While I have been conceptualizing this design I wanted to keep a few design considerations in the forefront of my thought. I want the finished piece to be aesthetically pleasing, functional and yet complex enough that anyone familiar with casting would easily see the complexity of the mold required.. I plan on making decorative designs on each of the six faces of the case. I would like those designs to be recessed enough so that it is clear that any 2 part mold would not work. I have worked through the overall design shape and layout of the stones required which I will outline here.
Here is a view of the shape and recessed areas of the case as well as a cross section view.
To achieve this design I plan on attempting a eight part mold for both the top and bottom. I maximize the use of the soap stone I plan on trying a cutting layout for the six side pieces as depicted in the following image.
Once cut I can rearrange them into a rough barrel shape.
I can then smooth out the edges and drill holes for the register pins. I plan on spacing out the register pins as shown in the cross section following. While I haven't tried it yet I have heard that you can simply drill through two pieces and then pour molten metal into it. The resulting metal once hardened will become your register pin. This sounds like a plan but until I practice that approach this type of register pin is subject to change. I may simply drill and insert brass pins instead.
The primary thing to keep in mind is that the pieces must match up consistently once assembled while still being easy to disassemble once the mold has been poured.
Once that portion of the mold is roughed out I can proceed with the top and bottom caps. At this point I don't plan on doing any carving to the stone yet. I want to get the overall pour layout finished first and then begin my carving. I would hate to waste time carving a piece that does not pour well. I plan on making a cap stone for the each end. One end will have the sprue and the other end will have a wooden dowel inserted to create the hollowed out section of the case. The cap stone will be cut to fit the six pieces and serve both as a cap and also as a retainer to hold the six pieces in place.
The cap on what will be the bottom of the case will have a sprue drilled into it. I will have to start small and then drill larger depending on how fast the metal can flow to all the cracks and crevices. The cap on what will be the top of the case will contain a wood dowel.
At this point the real fun can begin. Once I can get a decent pour at this point I believe I can start taking away material from the stone to add to the design. Up to this point the mold will be cut "small". Keep in mind that as I remove material from the inside of the stone it will increase the metal which can flow to the case. It will therefore thicken the resulting piece. I want to start as thin as possible and get a good pour. Once that is achieve I can carve the detail work which will thicken the resulting piece by adding embellishment that stands out from the surface.
Before I get along too far on carving my next step is to add the loops which will allow the case to be hung. I have discussed a few options with a friend. Some options discussed were: 1) A flap which could then be rolled up to form the tube after the cast cooled. 2) Drill out the hole after the pour. 3) Cast separately and then solder to the case when complete. I have come to the conclusion that I would still like to do this in one pour with minimal post production work. I would like to cut a recess which would allow me to put a small wooden dowel as a spacer. Once poured the dowel could be cut and removed leaving the hanger opening.

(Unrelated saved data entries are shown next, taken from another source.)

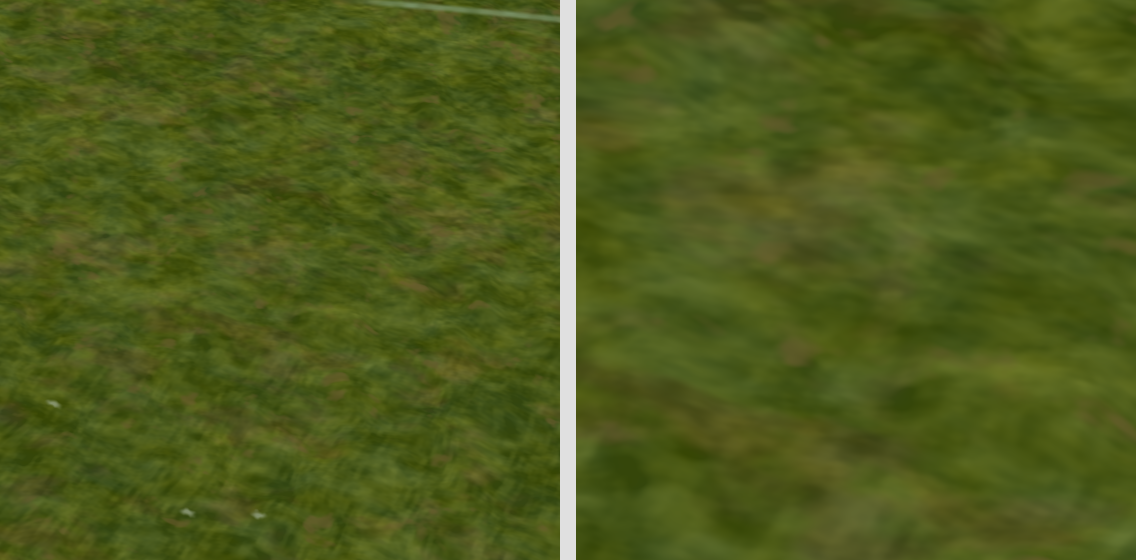
Left: the whole. Right: its middle third, enlarged.
This texture is drawn by a WebGL 1 fragment shader. Its source:

```glsl
precision highp float;
// Worn, softly blurred grass pitch receding toward a faint chalk line.
uniform vec2 u_resolution;

#define PATCH_SCALE vec2(8.0, 17.0)
#define TUFT_SCALE vec2(25.0, 46.0)
#define BLADE_SCALE vec2(95.0, 38.0)
#define PATCH_CONTRAST 0.75
#define TUFT_CONTRAST 1.15
#define BLADE_CONTRAST 0.42
#define WEAR_AMOUNT 0.75
#define SLOPE 0.13
#define FLECK_CHANCE 0.3
#define CHALK vec3(0.47, 0.56, 0.39)

float hash(vec2 p) {
  return fract(sin(dot(p, vec2(127.1, 311.7))) * 43758.5453);
}

float noise(vec2 p) {
  vec2 cell = floor(p), f = fract(p);
  vec2 w = f * f * f * (f * (f * 6.0 - 15.0) + 10.0);
  return mix(mix(hash(cell), hash(cell + vec2(1.0, 0.0)), w.x),
             mix(hash(cell + vec2(0.0, 1.0)), hash(cell + 1.0), w.x), w.y);
}

// Layered noise, turned a little per octave to hide the lattice
float fbm(vec2 p) {
  float sum = 0.0, amp = 0.54;
  for (int i = 0; i < 3; i++) {
    sum += amp * noise(p);
    p = mat2(0.94, 0.34, -0.34, 0.94) * p * 2.07 + 17.3;
    amp *= 0.54;
  }
  return sum / 0.99;
}

// Sparse pale flecks on the near ground, at most one per cell
float flecks(vec2 uv) {
  vec2 grid = uv * 5.0, cell = floor(grid);
  vec2 center = 0.25 + 0.5 * vec2(hash(cell + 3.1), hash(cell + 8.7));
  vec2 d = (fract(grid) - center) / vec2(0.07, 0.035);
  d.y += 0.4 * d.x + 0.8 * (noise(uv * 120.0) - 0.5);
  float present = step(hash(cell + 21.4), FLECK_CHANCE) * step(cell.y, 1.5);
  return present * (1.0 - smoothstep(0.2, 1.3, length(d)));
}

// Chalk line crossing the upper right corner, fading at its far end
float chalkLine(vec2 uv) {
  float x = uv.x - 0.61;
  float d = abs(uv.y - 1.0 + 0.07 * x + 0.05 * x * x);
  float worn = 0.65 + 0.35 * noise(uv * vec2(45.0, 90.0));
  return worn * (1.0 - smoothstep(0.001, 0.009, d)) * smoothstep(-0.03, 0.12, x);
}

void main() {
  vec2 uv = gl_FragCoord.xy / u_resolution;

  // Ground plane: features shrink and flatten with distance
  vec2 ground = vec2((uv.x - 0.5) * (1.0 + 0.4 * uv.y), uv.y * (1.0 + 0.35 * uv.y));
  ground.y += SLOPE * uv.x;
  ground += 0.02 * (vec2(noise(ground * 14.0), noise(ground * 14.0 + 40.0)) - 0.5);

  // Leaning blades near the viewer, flat streaks farther away
  vec2 lean = vec2(ground.x - 0.55 * ground.y, ground.y + 0.3 * ground.x);
  float upright = noise(lean * BLADE_SCALE);
  float streaks = noise(ground * BLADE_SCALE.yx * vec2(1.5, 1.2) + 9.0);
  float blade = mix(upright, streaks, smoothstep(0.1, 0.7, uv.y));

  float tone = 0.5 + PATCH_CONTRAST * (fbm(ground * PATCH_SCALE) - 0.5)
             + TUFT_CONTRAST * (fbm(ground * TUFT_SCALE + 31.0) - 0.5)
             + BLADE_CONTRAST * (blade - 0.5);
  vec3 color = mix(vec3(0.205, 0.275, 0.045), vec3(0.37, 0.425, 0.142), clamp(tone, 0.0, 1.2));

  // Dry and bluish tints vary apart from the brightness
  float dry = fbm(ground * vec2(11.0, 21.0) + 73.0);
  float cool = fbm(ground * vec2(16.0, 28.0) + 117.0) - 0.5;
  color += WEAR_AMOUNT * smoothstep(0.48, 0.8, dry) * vec3(0.055, -0.012, 0.045);
  color += cool * vec3(-0.03, 0.005, 0.1);
  float bare = smoothstep(0.66, 0.85, fbm(ground * vec2(17.0, 27.0) + 205.0));
  color = mix(color, vec3(0.42, 0.36, 0.19), 0.6 * bare);

  color = mix(color, vec3(0.56, 0.61, 0.48), 0.85 * flecks(uv));
  color = mix(color, CHALK, chalkLine(uv));
  gl_FragColor = vec4(color, 1.0);
}
```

The approach for the needle case lid will largely be the same except that the insert spacer for the hollowed out section cannot be simply a dowel. The wooden spacer will have to conform to the same of the lower section of the case. Since the lit must fit to the bottom it only makes sense that I begin with the bottom portion of the case first.
I think that is enough planning for now. The next step is to buy some good solid stone and begin cutting it up.